-- WORK REQUIRED --
From the records below, pull each line that has "tick".

───── THE INPUT ─────

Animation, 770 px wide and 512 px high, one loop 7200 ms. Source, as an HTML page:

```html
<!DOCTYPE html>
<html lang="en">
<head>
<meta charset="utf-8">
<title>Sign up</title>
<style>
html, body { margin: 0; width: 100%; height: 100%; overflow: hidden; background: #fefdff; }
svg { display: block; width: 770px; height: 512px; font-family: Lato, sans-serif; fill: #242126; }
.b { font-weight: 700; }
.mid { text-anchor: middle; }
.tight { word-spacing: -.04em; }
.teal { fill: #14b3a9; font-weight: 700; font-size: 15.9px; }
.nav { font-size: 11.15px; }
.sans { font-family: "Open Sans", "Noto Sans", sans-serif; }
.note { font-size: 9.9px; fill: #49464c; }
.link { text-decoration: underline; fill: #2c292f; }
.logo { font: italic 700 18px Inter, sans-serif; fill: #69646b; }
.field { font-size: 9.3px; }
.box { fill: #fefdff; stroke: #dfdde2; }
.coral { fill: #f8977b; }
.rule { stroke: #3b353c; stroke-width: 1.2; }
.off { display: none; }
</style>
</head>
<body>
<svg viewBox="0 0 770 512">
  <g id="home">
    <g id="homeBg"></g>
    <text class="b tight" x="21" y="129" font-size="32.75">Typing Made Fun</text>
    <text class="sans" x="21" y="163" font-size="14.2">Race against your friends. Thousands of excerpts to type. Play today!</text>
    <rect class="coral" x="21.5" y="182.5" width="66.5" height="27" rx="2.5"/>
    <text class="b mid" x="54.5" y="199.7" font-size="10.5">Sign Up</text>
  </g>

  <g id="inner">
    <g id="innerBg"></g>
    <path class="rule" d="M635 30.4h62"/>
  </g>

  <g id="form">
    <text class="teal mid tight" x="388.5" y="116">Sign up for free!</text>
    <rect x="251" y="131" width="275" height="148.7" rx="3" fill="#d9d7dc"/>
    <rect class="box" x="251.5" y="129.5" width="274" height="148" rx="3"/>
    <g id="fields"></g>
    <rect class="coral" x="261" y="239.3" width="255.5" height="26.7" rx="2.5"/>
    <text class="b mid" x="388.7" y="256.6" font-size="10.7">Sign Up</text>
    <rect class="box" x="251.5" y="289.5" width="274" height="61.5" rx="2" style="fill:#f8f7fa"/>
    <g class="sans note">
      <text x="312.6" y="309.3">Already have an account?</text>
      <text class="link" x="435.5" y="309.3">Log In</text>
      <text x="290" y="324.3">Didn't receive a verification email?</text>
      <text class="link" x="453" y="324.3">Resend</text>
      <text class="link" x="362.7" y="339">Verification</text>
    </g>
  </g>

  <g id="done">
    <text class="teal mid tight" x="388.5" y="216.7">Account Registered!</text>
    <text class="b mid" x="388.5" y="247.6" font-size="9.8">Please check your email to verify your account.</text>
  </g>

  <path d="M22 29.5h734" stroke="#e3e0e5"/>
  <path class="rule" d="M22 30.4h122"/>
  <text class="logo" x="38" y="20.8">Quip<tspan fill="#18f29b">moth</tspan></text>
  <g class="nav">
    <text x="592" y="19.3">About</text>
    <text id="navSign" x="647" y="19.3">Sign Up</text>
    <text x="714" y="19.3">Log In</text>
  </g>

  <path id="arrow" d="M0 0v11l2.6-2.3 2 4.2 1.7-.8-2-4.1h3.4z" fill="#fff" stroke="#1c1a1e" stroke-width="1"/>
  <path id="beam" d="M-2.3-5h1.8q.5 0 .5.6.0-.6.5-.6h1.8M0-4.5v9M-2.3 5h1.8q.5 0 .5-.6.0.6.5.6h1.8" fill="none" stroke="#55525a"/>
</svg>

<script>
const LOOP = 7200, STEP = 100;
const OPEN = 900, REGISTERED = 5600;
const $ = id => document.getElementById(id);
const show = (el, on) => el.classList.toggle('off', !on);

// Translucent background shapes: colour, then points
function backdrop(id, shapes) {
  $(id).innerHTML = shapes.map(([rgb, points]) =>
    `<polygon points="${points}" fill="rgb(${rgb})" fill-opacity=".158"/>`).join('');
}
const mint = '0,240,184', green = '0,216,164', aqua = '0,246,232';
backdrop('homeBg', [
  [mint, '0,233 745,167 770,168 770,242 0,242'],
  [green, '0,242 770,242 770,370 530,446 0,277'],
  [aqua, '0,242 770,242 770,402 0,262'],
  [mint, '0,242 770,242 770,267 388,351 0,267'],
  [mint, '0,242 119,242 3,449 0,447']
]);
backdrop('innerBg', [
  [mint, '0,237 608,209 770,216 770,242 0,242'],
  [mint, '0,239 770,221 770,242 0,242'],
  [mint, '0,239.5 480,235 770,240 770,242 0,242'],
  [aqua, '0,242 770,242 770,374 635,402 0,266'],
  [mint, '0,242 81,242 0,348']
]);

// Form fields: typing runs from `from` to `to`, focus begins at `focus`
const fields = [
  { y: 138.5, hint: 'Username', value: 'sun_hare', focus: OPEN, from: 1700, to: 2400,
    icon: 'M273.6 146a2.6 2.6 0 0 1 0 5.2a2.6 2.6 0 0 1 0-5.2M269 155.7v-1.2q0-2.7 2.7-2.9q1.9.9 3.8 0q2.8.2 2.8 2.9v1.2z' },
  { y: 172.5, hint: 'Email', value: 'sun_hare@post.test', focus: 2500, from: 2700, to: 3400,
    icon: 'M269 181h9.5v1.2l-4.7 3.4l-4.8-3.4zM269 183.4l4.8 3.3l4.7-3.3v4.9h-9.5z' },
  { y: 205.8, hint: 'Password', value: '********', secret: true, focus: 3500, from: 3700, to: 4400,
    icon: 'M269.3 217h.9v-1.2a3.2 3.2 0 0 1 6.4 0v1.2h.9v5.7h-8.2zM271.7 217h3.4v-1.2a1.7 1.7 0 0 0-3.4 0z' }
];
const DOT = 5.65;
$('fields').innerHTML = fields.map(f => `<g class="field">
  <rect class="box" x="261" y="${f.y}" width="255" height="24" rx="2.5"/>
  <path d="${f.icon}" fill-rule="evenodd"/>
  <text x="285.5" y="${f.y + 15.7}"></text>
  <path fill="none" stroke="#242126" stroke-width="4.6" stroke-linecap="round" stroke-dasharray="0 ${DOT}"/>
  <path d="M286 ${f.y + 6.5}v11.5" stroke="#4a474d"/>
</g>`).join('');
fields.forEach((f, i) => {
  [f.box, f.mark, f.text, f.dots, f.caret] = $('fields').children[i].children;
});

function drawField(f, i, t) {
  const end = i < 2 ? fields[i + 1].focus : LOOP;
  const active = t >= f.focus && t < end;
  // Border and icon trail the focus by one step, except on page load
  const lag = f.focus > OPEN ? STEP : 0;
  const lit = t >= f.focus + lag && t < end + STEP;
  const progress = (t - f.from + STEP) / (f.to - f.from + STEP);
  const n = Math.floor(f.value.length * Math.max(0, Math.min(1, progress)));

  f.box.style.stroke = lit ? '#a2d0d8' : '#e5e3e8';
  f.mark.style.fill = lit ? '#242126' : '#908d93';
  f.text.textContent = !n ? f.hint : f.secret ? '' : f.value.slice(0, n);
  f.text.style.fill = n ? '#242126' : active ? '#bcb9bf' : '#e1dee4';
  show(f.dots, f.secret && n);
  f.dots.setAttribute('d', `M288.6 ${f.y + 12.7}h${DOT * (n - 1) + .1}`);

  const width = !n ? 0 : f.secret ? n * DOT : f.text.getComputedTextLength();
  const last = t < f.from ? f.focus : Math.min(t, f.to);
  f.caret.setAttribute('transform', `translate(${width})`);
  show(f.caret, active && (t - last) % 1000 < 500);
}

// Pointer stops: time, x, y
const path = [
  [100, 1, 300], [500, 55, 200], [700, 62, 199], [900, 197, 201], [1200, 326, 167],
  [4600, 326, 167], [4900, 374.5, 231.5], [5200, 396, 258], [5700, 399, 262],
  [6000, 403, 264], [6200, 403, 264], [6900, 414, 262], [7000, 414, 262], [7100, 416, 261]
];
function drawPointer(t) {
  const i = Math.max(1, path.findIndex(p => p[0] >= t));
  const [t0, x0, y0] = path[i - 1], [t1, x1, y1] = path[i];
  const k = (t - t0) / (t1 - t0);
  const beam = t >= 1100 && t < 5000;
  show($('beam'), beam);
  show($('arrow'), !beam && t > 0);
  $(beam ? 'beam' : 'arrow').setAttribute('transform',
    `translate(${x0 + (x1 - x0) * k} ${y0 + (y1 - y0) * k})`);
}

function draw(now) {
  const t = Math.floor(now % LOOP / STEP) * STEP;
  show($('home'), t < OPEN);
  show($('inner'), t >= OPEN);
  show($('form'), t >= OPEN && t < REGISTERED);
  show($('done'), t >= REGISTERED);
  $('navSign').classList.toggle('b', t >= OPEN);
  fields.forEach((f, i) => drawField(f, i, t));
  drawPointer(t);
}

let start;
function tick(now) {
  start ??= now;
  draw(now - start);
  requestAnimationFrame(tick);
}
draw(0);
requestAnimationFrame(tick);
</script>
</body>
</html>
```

─────
───── THE INPUT ─────

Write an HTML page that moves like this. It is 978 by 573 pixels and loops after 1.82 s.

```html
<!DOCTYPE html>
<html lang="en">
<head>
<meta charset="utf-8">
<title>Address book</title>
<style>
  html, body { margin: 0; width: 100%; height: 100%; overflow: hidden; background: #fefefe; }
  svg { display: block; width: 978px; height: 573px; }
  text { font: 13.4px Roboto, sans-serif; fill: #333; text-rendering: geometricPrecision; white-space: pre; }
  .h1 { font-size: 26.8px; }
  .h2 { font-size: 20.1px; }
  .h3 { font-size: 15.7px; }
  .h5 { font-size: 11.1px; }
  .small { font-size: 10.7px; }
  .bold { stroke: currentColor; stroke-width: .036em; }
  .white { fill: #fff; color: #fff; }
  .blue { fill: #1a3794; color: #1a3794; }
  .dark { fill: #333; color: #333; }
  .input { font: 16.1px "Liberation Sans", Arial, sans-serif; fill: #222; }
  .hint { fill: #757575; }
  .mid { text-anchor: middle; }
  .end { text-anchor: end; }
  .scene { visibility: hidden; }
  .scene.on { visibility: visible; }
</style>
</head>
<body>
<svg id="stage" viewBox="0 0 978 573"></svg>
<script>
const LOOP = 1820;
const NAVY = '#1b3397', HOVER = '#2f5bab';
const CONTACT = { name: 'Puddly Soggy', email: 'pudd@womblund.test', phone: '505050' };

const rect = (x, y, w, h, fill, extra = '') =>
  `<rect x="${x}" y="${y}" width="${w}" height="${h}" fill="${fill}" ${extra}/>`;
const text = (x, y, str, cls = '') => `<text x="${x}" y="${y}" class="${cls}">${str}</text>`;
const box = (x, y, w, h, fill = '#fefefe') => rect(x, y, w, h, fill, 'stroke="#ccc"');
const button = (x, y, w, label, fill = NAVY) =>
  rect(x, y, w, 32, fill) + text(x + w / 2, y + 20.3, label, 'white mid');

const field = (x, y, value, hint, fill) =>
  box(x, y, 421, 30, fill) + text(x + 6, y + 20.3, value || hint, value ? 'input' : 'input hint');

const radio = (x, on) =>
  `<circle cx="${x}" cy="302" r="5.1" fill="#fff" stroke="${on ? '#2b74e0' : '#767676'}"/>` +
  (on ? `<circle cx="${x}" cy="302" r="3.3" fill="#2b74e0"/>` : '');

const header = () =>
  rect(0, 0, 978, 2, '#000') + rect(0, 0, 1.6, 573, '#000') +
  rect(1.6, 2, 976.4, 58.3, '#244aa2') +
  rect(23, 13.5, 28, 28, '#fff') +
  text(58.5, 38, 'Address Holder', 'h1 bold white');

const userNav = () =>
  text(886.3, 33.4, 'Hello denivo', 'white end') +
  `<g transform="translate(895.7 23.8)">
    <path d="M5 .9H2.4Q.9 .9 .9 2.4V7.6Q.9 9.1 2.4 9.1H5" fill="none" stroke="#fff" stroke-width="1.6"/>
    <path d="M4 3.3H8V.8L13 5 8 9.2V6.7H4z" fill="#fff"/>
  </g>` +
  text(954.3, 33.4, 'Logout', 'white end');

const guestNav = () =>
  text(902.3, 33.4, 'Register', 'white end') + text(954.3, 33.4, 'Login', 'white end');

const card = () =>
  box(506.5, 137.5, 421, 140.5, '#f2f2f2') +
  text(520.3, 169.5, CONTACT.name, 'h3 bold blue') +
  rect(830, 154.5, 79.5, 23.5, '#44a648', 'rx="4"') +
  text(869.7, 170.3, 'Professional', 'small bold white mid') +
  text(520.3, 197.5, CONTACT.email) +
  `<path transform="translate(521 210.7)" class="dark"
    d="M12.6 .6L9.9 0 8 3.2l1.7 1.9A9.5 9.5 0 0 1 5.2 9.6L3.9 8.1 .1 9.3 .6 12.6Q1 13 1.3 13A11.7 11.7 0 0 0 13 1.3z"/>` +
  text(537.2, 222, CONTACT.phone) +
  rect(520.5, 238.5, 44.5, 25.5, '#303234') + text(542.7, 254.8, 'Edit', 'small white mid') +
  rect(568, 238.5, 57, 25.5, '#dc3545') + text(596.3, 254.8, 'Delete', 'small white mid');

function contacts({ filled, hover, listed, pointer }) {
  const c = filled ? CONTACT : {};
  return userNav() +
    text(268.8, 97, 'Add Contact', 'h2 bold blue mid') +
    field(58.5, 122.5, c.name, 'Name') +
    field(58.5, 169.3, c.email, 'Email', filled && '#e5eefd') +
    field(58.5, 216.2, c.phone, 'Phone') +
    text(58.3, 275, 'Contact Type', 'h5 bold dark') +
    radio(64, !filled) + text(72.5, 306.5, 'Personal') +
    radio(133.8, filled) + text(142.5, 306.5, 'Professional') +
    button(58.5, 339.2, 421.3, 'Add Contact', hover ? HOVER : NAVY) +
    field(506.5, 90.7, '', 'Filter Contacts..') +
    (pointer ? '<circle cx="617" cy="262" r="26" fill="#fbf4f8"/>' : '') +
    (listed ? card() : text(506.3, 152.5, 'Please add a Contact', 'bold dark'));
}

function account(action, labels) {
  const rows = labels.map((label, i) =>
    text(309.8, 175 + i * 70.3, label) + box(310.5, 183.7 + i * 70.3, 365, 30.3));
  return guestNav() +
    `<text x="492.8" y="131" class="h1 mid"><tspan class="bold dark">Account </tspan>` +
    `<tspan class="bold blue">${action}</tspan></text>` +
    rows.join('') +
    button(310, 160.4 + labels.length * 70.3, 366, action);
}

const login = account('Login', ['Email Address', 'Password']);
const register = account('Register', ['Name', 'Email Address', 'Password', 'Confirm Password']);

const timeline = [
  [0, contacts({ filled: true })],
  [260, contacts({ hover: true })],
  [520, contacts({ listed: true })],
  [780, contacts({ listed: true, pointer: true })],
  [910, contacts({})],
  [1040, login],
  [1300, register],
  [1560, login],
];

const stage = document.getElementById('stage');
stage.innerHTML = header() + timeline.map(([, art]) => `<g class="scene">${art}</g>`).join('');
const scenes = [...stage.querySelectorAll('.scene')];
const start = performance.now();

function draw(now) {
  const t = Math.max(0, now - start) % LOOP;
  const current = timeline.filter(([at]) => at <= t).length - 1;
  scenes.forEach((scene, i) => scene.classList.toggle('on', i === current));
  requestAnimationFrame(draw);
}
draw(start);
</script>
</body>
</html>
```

─────
───── THE INPUT ─────

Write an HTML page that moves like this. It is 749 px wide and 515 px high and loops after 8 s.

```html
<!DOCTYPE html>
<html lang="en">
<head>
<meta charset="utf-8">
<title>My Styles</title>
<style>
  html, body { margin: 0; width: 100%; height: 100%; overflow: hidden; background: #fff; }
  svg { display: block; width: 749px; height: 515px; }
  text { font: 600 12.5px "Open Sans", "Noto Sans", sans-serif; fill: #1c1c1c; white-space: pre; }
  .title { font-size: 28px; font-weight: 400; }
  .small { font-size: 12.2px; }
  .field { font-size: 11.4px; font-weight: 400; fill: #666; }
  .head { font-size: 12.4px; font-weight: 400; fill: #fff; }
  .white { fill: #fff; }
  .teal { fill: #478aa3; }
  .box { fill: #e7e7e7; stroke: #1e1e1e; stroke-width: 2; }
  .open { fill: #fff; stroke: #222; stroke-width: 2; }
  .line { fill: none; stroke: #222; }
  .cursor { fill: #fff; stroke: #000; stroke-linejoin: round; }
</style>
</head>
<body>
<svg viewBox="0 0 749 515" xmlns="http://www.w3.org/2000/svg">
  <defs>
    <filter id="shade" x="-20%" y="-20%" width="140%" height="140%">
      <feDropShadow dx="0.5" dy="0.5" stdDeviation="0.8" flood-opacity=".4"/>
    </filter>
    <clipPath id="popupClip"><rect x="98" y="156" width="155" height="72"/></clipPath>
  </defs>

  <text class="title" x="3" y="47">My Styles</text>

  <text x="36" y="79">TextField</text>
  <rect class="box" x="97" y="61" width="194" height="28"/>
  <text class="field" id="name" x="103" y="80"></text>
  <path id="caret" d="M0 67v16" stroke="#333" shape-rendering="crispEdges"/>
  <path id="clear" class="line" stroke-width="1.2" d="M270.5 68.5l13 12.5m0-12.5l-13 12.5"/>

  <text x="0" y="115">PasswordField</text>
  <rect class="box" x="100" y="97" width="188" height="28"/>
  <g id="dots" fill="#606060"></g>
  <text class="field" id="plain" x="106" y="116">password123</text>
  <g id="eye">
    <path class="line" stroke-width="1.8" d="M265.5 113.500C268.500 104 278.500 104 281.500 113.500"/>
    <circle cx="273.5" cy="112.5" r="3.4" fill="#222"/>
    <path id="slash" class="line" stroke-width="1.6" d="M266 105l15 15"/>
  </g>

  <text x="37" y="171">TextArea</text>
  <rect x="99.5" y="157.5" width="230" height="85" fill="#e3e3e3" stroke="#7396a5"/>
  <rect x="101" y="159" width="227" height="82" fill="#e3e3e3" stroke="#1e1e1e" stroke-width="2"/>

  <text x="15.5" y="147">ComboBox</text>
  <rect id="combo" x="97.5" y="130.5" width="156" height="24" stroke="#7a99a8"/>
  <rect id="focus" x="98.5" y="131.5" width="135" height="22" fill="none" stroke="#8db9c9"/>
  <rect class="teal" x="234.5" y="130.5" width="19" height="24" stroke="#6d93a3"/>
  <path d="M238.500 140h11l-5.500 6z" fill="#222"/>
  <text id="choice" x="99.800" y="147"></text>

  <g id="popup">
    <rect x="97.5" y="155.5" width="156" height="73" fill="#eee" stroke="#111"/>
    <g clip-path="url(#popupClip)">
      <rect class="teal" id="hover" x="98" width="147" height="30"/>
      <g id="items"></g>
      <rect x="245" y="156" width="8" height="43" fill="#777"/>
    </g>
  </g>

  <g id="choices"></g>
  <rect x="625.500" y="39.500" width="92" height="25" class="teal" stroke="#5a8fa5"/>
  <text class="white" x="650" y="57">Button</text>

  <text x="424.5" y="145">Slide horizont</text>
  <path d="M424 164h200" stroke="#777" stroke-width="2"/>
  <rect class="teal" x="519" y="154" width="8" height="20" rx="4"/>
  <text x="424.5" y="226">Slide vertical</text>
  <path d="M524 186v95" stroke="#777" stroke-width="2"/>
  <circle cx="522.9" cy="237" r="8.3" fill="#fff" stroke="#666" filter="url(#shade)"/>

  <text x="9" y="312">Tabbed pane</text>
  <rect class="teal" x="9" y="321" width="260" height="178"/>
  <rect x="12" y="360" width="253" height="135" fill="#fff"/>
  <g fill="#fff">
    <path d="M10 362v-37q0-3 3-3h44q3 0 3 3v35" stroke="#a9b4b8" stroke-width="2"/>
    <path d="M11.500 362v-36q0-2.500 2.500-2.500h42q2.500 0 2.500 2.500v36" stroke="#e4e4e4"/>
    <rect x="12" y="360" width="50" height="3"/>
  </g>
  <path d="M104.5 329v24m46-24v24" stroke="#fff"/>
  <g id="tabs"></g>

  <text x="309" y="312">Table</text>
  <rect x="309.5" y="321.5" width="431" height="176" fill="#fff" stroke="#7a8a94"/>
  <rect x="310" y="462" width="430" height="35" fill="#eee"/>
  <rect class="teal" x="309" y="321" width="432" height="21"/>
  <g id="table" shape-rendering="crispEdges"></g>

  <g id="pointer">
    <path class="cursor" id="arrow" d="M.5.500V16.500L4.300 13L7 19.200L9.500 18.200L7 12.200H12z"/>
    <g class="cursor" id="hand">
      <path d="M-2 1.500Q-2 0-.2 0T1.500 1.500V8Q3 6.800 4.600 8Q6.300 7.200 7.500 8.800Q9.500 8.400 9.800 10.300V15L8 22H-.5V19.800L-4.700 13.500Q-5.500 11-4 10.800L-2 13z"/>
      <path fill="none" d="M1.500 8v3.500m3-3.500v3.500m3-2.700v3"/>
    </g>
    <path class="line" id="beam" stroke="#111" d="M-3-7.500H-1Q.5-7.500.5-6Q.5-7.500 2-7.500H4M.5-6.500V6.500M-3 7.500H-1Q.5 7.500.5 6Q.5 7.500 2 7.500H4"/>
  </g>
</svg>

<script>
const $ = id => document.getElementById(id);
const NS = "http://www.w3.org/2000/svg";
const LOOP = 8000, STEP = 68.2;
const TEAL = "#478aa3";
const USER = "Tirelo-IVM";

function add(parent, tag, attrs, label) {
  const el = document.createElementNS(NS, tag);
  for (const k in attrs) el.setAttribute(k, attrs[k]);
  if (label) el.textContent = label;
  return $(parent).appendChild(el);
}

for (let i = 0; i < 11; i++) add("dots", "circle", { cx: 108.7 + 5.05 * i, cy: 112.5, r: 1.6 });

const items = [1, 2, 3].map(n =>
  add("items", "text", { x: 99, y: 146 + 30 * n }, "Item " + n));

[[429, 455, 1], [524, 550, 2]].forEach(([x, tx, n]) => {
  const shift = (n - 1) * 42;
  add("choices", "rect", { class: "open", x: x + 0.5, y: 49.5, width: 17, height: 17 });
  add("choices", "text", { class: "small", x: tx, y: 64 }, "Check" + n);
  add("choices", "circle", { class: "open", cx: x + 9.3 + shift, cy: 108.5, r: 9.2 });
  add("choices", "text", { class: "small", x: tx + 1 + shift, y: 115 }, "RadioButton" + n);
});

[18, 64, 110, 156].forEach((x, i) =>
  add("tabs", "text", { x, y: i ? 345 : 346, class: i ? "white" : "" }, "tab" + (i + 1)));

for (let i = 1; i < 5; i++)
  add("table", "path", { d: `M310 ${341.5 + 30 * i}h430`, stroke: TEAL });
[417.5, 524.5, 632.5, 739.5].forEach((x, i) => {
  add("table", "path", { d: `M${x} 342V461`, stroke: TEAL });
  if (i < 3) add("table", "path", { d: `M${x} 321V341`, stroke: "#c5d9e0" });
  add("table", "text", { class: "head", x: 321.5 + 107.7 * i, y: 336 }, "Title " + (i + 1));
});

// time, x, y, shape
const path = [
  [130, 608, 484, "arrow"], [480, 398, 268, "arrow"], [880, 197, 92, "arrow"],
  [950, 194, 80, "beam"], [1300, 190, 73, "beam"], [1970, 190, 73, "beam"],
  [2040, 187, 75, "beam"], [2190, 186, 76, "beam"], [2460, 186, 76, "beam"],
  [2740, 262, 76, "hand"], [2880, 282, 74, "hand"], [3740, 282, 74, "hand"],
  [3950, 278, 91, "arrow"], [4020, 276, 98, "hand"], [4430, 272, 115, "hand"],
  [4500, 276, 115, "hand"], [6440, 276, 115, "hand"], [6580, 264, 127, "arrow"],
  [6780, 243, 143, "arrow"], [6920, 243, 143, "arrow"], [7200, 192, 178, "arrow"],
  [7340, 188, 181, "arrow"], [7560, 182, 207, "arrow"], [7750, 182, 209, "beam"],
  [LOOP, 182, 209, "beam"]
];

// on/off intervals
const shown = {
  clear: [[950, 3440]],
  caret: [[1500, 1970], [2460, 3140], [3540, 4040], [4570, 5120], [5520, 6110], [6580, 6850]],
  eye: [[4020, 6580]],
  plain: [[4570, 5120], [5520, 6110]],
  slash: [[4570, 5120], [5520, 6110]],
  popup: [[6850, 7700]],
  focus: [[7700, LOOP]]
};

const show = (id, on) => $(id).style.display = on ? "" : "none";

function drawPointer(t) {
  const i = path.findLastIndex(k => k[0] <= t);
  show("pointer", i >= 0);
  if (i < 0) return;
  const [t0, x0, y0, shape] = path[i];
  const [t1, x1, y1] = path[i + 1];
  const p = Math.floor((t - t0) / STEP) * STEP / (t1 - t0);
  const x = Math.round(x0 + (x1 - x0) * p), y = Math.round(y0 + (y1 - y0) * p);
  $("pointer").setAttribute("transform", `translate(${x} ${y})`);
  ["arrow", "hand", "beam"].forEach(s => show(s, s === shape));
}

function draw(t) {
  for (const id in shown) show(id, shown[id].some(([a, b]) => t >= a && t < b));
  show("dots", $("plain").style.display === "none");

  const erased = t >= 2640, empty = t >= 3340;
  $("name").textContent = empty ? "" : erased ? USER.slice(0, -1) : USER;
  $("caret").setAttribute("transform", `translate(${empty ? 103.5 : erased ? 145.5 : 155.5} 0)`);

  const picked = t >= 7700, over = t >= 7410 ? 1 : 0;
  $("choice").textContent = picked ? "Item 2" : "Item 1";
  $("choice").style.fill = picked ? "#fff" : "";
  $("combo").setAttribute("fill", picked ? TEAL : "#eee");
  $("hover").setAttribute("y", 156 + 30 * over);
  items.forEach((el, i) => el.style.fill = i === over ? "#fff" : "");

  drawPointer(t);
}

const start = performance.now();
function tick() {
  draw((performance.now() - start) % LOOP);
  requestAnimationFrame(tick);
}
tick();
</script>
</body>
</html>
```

─────

-- ANSWER TO THE EXERCISE --
function tick(now) {
  requestAnimationFrame(tick);
requestAnimationFrame(tick);
function tick() {
  requestAnimationFrame(tick);
tick();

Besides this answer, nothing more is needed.